The draw for the FA Cup quarter-finals is nigh, and I have 45 minutes in which to attempt a nostalgic (but not blindly nostalgic) review of this pleasant tradition. I hope I finish it in time, as the following list of FA Cup draw cliches is one I'd like you, dear reader, to tick off as the draw progresses:
The Pre-Draw Headlines
Being such a momentous occasion, any draw for the major competitions requires a pointless generic build-up article, which are nowadays usually the domain of Ceefax/Teletext and the internet. Invariably given the headline "Clubs Set For FA Cup Draw", the article will then reveal exclusively how the remaining entrants are "awaiting " (often "eagerly", where any lower-league club is concerned), and is rounded of with a list of the "all-important" ball numbers.
A modest 15-minute slot is dedicated to the formalities of the draw, now presented to the nation in marvellously wooden fashion by Sir Trevor Brooking. Brooking's predecessors have included the adequate but forgettable David Davies and the helium-powered Graham Kelly. A more challenging role than it perhaps looks, the frontman of the proceedings must juggle the following tasks:
- Introduce the star guests who will perform the draw
- Provide snappy and suitably uninteresting information on each team as they are drawn, usually pertaining to the way they progressed from the previous round. ("Number 4 is Plymouth Argyle....2-0 winners over Derby in Round Five.")
- Ensure that all the balls have been emptied from the bag by one of the guests. This is traditionally the first source of cringe-inducingly awkward "comedy" during the draw coverage.
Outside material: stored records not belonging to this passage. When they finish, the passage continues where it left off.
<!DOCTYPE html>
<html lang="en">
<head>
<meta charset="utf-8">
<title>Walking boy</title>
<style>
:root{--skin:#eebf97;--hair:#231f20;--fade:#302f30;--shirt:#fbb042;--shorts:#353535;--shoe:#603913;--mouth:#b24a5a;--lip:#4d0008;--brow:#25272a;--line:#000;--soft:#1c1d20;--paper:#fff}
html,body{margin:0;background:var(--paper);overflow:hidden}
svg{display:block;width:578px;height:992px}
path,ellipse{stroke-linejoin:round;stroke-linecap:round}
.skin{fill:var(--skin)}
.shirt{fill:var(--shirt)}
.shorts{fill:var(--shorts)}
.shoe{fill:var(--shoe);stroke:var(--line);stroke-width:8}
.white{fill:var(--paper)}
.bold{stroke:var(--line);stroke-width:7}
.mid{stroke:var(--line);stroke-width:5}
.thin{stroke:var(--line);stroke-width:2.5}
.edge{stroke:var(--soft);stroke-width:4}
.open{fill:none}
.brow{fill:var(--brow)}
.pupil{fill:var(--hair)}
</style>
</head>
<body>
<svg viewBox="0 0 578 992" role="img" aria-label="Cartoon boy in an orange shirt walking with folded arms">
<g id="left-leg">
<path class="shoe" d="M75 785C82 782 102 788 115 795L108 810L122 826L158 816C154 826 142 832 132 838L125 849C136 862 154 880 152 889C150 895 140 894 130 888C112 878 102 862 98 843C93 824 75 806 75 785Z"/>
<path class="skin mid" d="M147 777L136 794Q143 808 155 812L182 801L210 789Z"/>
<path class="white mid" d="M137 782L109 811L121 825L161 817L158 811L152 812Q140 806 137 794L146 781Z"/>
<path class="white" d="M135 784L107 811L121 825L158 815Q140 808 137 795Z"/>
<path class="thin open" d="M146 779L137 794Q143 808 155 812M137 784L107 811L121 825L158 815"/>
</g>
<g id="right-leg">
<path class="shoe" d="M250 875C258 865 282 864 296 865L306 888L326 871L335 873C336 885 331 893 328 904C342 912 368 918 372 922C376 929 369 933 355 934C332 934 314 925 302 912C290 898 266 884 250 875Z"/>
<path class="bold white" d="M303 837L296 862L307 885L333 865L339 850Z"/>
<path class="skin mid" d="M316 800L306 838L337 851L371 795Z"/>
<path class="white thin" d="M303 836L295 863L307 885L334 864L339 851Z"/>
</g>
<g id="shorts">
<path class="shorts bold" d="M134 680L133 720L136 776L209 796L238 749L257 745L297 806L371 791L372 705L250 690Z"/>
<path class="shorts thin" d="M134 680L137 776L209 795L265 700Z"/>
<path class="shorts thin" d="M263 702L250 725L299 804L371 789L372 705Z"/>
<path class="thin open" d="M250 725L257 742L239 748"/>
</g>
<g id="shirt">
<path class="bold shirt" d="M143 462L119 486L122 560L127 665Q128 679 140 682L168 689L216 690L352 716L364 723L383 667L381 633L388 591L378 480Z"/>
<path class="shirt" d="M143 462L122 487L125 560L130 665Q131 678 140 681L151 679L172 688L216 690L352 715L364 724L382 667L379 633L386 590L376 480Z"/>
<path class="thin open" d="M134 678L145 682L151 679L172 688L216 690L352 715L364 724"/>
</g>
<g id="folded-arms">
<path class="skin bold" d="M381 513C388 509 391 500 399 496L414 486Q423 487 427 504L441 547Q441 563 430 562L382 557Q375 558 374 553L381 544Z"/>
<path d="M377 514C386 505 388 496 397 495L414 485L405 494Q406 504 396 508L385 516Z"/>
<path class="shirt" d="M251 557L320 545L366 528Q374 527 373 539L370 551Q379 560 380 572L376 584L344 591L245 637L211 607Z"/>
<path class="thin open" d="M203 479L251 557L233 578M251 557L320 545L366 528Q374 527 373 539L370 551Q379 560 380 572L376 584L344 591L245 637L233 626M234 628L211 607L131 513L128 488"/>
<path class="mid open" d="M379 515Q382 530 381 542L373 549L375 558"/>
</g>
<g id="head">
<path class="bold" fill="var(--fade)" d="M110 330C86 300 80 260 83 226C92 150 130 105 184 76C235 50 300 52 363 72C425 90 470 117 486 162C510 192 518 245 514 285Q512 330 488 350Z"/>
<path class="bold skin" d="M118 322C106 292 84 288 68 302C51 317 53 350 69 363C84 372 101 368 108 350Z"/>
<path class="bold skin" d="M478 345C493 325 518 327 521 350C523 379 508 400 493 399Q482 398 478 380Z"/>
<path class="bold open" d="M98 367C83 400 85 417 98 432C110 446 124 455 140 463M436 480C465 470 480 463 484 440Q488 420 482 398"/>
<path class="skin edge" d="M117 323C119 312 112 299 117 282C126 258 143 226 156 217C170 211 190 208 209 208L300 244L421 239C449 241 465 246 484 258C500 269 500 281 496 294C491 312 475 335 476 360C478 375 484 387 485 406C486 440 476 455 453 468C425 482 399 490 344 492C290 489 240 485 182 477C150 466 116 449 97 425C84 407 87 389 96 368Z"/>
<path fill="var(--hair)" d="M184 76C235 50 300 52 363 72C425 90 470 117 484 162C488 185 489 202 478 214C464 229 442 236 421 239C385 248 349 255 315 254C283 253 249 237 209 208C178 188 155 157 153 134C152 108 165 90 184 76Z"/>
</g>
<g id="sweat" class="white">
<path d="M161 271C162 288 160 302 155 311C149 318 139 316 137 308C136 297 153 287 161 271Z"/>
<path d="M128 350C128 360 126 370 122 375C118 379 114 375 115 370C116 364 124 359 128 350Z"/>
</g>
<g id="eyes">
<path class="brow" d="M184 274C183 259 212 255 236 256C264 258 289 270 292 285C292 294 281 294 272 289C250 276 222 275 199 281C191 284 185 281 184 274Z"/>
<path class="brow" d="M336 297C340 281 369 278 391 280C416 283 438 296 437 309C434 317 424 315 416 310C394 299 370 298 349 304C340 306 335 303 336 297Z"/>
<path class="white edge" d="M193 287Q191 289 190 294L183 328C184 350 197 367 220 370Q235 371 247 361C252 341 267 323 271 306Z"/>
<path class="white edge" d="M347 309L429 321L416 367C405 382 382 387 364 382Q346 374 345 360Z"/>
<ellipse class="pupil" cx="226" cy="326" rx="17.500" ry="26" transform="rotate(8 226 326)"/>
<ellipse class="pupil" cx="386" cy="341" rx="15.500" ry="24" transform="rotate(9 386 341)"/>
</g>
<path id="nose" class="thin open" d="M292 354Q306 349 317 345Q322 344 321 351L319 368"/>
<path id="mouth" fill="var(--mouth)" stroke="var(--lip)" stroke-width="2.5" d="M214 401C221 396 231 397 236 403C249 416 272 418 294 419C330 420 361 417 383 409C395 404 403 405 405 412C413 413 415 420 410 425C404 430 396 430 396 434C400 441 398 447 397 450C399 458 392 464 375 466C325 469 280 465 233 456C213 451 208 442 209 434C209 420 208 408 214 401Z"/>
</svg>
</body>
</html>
- Engage slightly in mid-draw banter, whilst keeping in mind the need to keep the draw flowing.
The logic behind the choice of guests can be a lottery in itself. Sometimes they can be topical invitations (players/managers recently involved in the competition) and sometimes they can be bafflingly inappropriate, like the two overfunded, underachieving "athletes" that performed the 5th round draw. Today's proceedings will feature England management team Steve McClaren and Terry Venables, more of whom to come.
Whoever performs the draw, it is customary to be very careful and precise (showing a level of care and concentration usually only seen when drinking tea from a cup and saucer at your grandma's) and to stand (when not ball-plucking) as all footballer folk do on occasions such as this - hands clasped behind straight back, legs shoulder width apart.
One of the Guests Selects His Old Team
With Middlesbrough and Tottenham in today's draw, the likelihood of this occurring is incredibly high. Another rich source of teeth-grindingly painful "humour" mid-draw, one of the guests is obliged to call upon a wide range of witty responses to choosing his own team. The most popular one, understandably is to smirk and either a) "apologise" for randomly, and not at all deliberately, drawing them to play Chelsea away, or b) produce a shrug that politely says "got them an easy one there!".
In fact, McClaren is likely to be incredibly unbearable in general throughout today's draw. Smug smirks are guaranteed upon the drawing of Middlesbrough and Manchester United's balls, while Venables will get in on the act with Tottenham and, to a lesser extent, Chelsea. Exactly why such a brief, tenuous link with one of your former clubs is such an impressive act of comedy is not clear.
With the draw imminent, I shall leave it there. For something that is supposed to be entirely unpredictable and random, the FA Cup draw has become very easy to forecast...